DATASET CONTENT: Begin
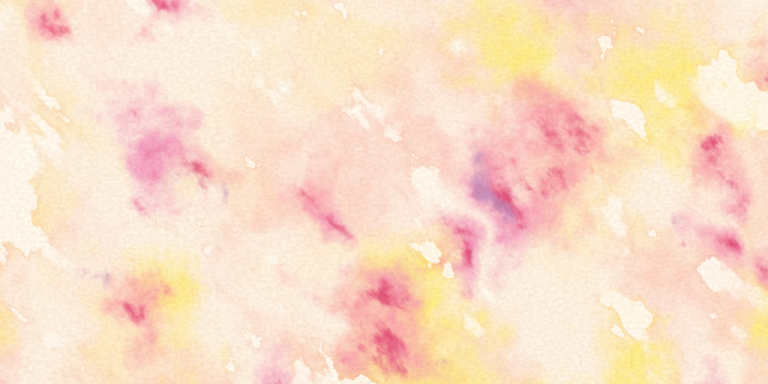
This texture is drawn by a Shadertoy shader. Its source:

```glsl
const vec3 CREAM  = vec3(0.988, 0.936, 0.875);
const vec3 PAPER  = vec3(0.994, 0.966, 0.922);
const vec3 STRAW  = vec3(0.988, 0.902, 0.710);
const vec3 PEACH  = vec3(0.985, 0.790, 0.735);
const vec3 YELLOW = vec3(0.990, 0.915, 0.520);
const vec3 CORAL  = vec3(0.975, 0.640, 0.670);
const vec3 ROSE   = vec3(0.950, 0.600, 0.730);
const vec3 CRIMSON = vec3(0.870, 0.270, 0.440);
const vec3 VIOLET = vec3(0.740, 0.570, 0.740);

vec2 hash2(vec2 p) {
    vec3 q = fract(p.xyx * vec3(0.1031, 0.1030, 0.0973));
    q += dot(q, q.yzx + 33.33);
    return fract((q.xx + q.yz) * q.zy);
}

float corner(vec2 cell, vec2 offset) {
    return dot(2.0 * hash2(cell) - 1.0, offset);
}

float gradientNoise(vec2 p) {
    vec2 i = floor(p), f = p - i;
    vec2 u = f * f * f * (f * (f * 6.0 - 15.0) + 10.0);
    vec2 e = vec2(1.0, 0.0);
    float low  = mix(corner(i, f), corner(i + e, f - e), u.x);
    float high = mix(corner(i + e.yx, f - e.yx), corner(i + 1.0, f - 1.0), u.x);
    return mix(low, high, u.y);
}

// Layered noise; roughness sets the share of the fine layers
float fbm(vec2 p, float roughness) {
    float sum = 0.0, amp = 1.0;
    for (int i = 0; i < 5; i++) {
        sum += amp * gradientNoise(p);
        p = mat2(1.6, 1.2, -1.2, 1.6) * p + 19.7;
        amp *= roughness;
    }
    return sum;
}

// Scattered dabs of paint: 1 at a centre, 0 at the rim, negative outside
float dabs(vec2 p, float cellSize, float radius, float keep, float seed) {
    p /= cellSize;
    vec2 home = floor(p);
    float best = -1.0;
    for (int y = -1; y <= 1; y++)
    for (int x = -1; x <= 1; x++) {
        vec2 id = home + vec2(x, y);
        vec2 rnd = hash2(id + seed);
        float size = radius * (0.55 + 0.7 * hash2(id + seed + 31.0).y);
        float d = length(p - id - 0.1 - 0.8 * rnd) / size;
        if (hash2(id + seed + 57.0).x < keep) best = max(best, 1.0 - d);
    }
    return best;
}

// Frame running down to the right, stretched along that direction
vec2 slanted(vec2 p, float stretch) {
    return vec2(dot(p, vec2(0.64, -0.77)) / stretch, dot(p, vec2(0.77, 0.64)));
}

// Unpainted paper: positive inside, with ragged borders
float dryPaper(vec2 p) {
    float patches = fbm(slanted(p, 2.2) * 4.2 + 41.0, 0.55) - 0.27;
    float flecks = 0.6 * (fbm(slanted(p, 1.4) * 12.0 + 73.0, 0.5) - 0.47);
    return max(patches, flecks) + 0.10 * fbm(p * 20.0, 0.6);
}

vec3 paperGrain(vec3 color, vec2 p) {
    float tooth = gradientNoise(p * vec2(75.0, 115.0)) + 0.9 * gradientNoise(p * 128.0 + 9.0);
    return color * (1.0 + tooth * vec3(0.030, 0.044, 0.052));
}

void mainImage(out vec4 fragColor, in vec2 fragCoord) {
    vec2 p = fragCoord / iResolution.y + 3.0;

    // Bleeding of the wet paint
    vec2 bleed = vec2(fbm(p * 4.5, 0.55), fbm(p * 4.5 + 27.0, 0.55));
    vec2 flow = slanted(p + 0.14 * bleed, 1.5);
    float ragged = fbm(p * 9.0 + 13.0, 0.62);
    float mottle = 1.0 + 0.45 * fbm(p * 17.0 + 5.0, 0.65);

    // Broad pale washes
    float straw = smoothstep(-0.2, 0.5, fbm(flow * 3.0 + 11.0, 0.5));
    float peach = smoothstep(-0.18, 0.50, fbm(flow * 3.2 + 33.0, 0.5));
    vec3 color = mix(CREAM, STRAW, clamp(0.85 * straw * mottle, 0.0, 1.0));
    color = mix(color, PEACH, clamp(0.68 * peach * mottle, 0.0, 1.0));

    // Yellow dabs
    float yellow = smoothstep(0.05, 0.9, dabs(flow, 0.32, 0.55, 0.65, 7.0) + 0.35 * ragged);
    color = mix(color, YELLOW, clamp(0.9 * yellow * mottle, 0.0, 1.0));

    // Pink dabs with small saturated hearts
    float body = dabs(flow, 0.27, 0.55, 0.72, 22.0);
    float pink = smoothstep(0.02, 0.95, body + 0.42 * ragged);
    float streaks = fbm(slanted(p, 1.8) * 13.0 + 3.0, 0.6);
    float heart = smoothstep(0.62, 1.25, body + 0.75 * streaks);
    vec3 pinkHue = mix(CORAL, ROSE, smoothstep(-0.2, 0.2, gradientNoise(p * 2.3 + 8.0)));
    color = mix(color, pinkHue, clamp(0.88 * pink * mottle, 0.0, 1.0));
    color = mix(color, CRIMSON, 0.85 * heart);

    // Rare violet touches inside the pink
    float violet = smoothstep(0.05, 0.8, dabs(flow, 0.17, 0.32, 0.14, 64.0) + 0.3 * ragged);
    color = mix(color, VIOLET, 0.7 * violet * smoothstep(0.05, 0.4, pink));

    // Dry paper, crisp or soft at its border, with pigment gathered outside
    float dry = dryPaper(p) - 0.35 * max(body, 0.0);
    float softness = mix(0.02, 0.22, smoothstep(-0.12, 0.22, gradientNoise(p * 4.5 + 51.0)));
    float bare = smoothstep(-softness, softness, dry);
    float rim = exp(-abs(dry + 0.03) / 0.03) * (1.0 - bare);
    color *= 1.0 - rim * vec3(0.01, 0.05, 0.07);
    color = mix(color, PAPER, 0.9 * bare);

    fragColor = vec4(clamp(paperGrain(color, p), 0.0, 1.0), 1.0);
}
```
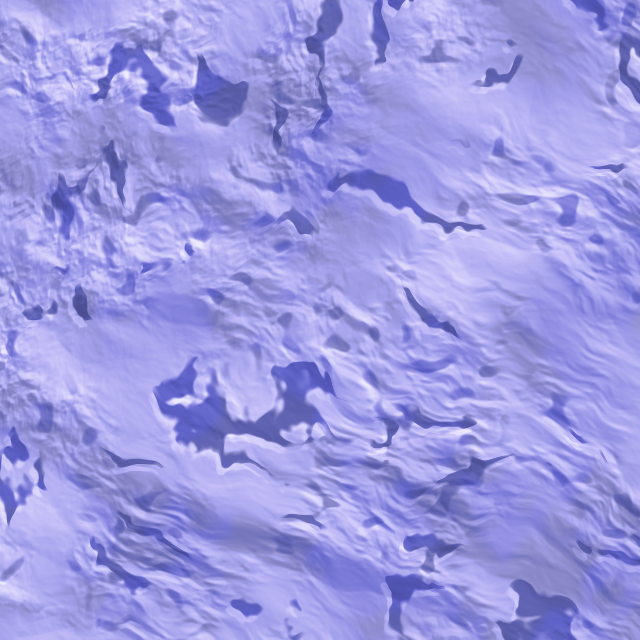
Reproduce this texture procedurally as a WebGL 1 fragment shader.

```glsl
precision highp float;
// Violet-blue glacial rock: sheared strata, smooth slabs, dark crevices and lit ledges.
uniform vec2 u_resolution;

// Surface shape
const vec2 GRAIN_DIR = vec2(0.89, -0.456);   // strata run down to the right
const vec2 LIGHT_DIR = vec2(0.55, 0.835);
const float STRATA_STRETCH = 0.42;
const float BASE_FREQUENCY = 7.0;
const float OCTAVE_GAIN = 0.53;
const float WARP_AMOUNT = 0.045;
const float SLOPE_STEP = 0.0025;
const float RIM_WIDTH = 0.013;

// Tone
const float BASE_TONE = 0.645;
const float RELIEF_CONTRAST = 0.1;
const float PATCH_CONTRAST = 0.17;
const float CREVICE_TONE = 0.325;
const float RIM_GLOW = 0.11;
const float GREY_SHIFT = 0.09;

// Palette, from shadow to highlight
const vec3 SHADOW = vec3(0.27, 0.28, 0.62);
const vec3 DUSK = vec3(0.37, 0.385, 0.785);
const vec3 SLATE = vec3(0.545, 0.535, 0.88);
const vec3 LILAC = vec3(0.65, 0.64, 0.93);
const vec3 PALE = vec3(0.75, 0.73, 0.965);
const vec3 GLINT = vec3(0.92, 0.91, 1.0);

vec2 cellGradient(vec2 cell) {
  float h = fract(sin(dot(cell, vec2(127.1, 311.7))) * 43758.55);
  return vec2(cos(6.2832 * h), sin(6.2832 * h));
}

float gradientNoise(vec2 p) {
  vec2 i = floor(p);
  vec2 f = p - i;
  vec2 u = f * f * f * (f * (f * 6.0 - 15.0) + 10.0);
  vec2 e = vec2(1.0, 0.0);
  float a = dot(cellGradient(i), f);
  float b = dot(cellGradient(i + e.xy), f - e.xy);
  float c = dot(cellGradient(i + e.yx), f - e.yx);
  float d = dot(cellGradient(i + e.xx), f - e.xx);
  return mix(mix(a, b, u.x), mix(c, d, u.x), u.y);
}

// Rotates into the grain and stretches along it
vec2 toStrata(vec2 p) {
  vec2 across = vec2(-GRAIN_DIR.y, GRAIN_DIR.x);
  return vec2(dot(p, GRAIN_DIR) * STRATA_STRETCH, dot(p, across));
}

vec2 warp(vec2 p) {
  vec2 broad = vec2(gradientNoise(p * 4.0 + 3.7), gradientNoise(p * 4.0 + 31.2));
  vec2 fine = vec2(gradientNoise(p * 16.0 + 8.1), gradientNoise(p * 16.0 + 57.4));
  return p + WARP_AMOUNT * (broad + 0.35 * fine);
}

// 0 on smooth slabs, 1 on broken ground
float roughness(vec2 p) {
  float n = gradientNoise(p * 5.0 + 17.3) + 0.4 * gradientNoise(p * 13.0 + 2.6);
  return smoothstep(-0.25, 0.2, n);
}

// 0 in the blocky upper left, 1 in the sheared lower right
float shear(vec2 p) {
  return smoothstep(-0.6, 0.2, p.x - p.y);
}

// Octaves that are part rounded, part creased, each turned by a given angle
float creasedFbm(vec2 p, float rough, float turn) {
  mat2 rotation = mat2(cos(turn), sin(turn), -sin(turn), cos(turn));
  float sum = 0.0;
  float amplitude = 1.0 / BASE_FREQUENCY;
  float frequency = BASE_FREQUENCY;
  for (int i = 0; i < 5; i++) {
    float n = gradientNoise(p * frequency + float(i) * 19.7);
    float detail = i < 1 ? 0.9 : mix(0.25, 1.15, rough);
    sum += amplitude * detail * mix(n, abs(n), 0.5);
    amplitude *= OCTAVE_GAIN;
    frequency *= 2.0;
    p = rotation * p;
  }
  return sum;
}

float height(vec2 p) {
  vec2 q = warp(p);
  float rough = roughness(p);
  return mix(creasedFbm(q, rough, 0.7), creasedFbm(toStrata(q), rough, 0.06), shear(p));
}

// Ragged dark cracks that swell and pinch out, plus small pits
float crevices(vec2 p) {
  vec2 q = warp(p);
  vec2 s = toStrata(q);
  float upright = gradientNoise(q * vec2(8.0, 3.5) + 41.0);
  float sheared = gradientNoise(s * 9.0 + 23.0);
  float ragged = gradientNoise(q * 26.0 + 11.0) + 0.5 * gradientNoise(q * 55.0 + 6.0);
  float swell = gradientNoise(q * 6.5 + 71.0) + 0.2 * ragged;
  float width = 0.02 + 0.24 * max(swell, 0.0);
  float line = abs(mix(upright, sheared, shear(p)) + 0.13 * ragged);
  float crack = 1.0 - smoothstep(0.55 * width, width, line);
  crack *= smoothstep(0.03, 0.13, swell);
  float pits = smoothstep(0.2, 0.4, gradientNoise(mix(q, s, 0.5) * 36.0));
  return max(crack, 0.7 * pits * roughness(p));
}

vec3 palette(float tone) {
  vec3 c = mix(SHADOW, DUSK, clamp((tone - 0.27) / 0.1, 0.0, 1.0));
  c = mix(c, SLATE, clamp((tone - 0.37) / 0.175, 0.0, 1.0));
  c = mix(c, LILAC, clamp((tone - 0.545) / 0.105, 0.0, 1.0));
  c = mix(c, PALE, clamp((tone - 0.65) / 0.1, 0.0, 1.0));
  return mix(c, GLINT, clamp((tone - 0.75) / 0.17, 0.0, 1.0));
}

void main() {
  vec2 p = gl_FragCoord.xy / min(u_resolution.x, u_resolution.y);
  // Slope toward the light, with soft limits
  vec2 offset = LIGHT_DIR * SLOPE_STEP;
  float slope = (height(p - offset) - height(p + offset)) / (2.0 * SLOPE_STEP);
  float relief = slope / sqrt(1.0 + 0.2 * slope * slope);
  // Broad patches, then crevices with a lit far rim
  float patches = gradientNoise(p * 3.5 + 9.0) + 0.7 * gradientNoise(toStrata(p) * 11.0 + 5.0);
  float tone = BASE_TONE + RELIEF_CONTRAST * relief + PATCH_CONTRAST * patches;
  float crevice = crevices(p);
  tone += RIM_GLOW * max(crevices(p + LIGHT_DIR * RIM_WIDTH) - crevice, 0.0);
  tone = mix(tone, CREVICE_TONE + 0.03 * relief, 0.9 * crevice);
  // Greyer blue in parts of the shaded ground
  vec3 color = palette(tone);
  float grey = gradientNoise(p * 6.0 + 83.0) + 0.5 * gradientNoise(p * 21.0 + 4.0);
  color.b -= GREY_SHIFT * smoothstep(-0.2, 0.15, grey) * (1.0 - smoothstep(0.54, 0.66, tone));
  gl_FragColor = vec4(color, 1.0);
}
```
DATASET CONTENT: End
▶ _WORK TO COMPLETE_
If a line in the data above holds the string "SLATE", copy it.

▶ _EXERCISE SOLUTION_
const vec3 SLATE = vec3(0.545, 0.535, 0.88);
  c = mix(c, SLATE, clamp((tone - 0.37) / 0.175, 0.0, 1.0));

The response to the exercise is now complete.